When you respond, restate each record exactly as it is given.

[MATERIAL SUPPLIED Boundary: Start]

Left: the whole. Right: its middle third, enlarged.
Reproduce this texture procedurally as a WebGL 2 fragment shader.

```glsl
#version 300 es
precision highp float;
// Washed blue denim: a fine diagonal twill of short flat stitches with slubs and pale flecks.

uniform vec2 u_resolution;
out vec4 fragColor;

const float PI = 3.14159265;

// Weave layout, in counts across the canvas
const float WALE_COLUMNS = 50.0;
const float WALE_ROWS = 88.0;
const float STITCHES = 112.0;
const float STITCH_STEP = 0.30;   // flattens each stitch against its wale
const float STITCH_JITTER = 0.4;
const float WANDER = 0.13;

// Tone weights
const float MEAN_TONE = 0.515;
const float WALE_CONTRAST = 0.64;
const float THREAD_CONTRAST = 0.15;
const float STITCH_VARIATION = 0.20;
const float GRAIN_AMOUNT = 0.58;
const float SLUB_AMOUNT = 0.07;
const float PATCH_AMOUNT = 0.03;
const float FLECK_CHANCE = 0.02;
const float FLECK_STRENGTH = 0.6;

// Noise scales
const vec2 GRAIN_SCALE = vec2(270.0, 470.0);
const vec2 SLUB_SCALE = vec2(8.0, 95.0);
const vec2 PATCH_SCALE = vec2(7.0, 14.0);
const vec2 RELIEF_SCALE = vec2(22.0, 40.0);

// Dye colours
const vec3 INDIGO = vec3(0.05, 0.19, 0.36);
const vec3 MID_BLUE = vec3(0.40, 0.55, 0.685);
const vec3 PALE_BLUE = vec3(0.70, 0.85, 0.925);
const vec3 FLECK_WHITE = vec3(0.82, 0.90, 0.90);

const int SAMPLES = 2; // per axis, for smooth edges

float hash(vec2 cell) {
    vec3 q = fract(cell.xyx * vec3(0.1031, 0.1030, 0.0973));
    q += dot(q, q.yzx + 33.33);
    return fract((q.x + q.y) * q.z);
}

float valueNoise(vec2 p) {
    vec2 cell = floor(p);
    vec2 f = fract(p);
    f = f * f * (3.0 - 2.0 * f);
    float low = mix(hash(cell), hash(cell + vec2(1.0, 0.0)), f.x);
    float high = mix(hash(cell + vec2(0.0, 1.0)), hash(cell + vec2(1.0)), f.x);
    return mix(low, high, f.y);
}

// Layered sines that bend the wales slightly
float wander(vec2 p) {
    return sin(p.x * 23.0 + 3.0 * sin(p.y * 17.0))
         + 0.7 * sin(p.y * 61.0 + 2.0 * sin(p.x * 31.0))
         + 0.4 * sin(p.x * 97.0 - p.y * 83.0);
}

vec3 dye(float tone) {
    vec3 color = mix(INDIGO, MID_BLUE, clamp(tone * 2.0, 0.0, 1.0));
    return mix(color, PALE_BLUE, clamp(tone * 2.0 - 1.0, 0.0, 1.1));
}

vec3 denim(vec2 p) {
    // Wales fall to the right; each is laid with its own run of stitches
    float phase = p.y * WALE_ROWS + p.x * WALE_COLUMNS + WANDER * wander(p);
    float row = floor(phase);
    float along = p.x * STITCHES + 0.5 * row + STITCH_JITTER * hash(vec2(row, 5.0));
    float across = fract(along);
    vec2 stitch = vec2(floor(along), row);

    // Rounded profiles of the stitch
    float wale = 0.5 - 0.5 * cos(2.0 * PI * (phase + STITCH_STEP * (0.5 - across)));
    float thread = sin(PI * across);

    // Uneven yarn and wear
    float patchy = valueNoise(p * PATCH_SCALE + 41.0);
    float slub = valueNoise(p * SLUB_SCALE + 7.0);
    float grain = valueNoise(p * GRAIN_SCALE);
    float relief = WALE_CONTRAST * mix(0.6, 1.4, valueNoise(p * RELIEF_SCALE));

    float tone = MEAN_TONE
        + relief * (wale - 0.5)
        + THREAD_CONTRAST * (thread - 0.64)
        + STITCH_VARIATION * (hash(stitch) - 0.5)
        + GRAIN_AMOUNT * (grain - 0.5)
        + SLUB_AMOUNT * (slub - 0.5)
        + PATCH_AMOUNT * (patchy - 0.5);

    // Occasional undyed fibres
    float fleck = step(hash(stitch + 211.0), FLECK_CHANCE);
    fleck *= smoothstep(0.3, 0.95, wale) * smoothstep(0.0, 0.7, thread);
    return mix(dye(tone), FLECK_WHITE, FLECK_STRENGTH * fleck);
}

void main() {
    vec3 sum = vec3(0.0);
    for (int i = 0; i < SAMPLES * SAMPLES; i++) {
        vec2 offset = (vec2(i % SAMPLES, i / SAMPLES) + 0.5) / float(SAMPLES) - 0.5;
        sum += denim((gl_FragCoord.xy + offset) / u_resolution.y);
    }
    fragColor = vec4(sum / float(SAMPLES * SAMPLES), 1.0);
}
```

[MATERIAL SUPPLIED Boundary: End]

» **SOLUTION BELOW**:
Left: the whole. Right: its middle third, enlarged.
Reproduce this texture procedurally as a WebGL 2 fragment shader.

```glsl
#version 300 es
precision highp float;
// Washed blue denim: a fine diagonal twill of short flat stitches with slubs and pale flecks.

uniform vec2 u_resolution;
out vec4 fragColor;

const float PI = 3.14159265;

// Weave layout, in counts across the canvas
const float WALE_COLUMNS = 50.0;
const float WALE_ROWS = 88.0;
const float STITCHES = 112.0;
const float STITCH_STEP = 0.30;   // flattens each stitch against its wale
const float STITCH_JITTER = 0.4;
const float WANDER = 0.13;

// Tone weights
const float MEAN_TONE = 0.515;
const float WALE_CONTRAST = 0.64;
const float THREAD_CONTRAST = 0.15;
const float STITCH_VARIATION = 0.20;
const float GRAIN_AMOUNT = 0.58;
const float SLUB_AMOUNT = 0.07;
const float PATCH_AMOUNT = 0.03;
const float FLECK_CHANCE = 0.02;
const float FLECK_STRENGTH = 0.6;

// Noise scales
const vec2 GRAIN_SCALE = vec2(270.0, 470.0);
const vec2 SLUB_SCALE = vec2(8.0, 95.0);
const vec2 PATCH_SCALE = vec2(7.0, 14.0);
const vec2 RELIEF_SCALE = vec2(22.0, 40.0);

// Dye colours
const vec3 INDIGO = vec3(0.05, 0.19, 0.36);
const vec3 MID_BLUE = vec3(0.40, 0.55, 0.685);
const vec3 PALE_BLUE = vec3(0.70, 0.85, 0.925);
const vec3 FLECK_WHITE = vec3(0.82, 0.90, 0.90);

const int SAMPLES = 2; // per axis, for smooth edges

float hash(vec2 cell) {
    vec3 q = fract(cell.xyx * vec3(0.1031, 0.1030, 0.0973));
    q += dot(q, q.yzx + 33.33);
    return fract((q.x + q.y) * q.z);
}

float valueNoise(vec2 p) {
    vec2 cell = floor(p);
    vec2 f = fract(p);
    f = f * f * (3.0 - 2.0 * f);
    float low = mix(hash(cell), hash(cell + vec2(1.0, 0.0)), f.x);
    float high = mix(hash(cell + vec2(0.0, 1.0)), hash(cell + vec2(1.0)), f.x);
    return mix(low, high, f.y);
}

// Layered sines that bend the wales slightly
float wander(vec2 p) {
    return sin(p.x * 23.0 + 3.0 * sin(p.y * 17.0))
         + 0.7 * sin(p.y * 61.0 + 2.0 * sin(p.x * 31.0))
         + 0.4 * sin(p.x * 97.0 - p.y * 83.0);
}

vec3 dye(float tone) {
    vec3 color = mix(INDIGO, MID_BLUE, clamp(tone * 2.0, 0.0, 1.0));
    return mix(color, PALE_BLUE, clamp(tone * 2.0 - 1.0, 0.0, 1.1));
}

vec3 denim(vec2 p) {
    // Wales fall to the right; each is laid with its own run of stitches
    float phase = p.y * WALE_ROWS + p.x * WALE_COLUMNS + WANDER * wander(p);
    float row = floor(phase);
    float along = p.x * STITCHES + 0.5 * row + STITCH_JITTER * hash(vec2(row, 5.0));
    float across = fract(along);
    vec2 stitch = vec2(floor(along), row);

    // Rounded profiles of the stitch
    float wale = 0.5 - 0.5 * cos(2.0 * PI * (phase + STITCH_STEP * (0.5 - across)));
    float thread = sin(PI * across);

    // Uneven yarn and wear
    float patchy = valueNoise(p * PATCH_SCALE + 41.0);
    float slub = valueNoise(p * SLUB_SCALE + 7.0);
    float grain = valueNoise(p * GRAIN_SCALE);
    float relief = WALE_CONTRAST * mix(0.6, 1.4, valueNoise(p * RELIEF_SCALE));

    float tone = MEAN_TONE
        + relief * (wale - 0.5)
        + THREAD_CONTRAST * (thread - 0.64)
        + STITCH_VARIATION * (hash(stitch) - 0.5)
        + GRAIN_AMOUNT * (grain - 0.5)
        + SLUB_AMOUNT * (slub - 0.5)
        + PATCH_AMOUNT * (patchy - 0.5);

    // Occasional undyed fibres
    float fleck = step(hash(stitch + 211.0), FLECK_CHANCE);
    fleck *= smoothstep(0.3, 0.95, wale) * smoothstep(0.0, 0.7, thread);
    return mix(dye(tone), FLECK_WHITE, FLECK_STRENGTH * fleck);
}

void main() {
    vec3 sum = vec3(0.0);
    for (int i = 0; i < SAMPLES * SAMPLES; i++) {
        vec2 offset = (vec2(i % SAMPLES, i / SAMPLES) + 0.5) / float(SAMPLES) - 0.5;
        sum += denim((gl_FragCoord.xy + offset) / u_resolution.y);
    }
    fragColor = vec4(sum / float(SAMPLES * SAMPLES), 1.0);
}
```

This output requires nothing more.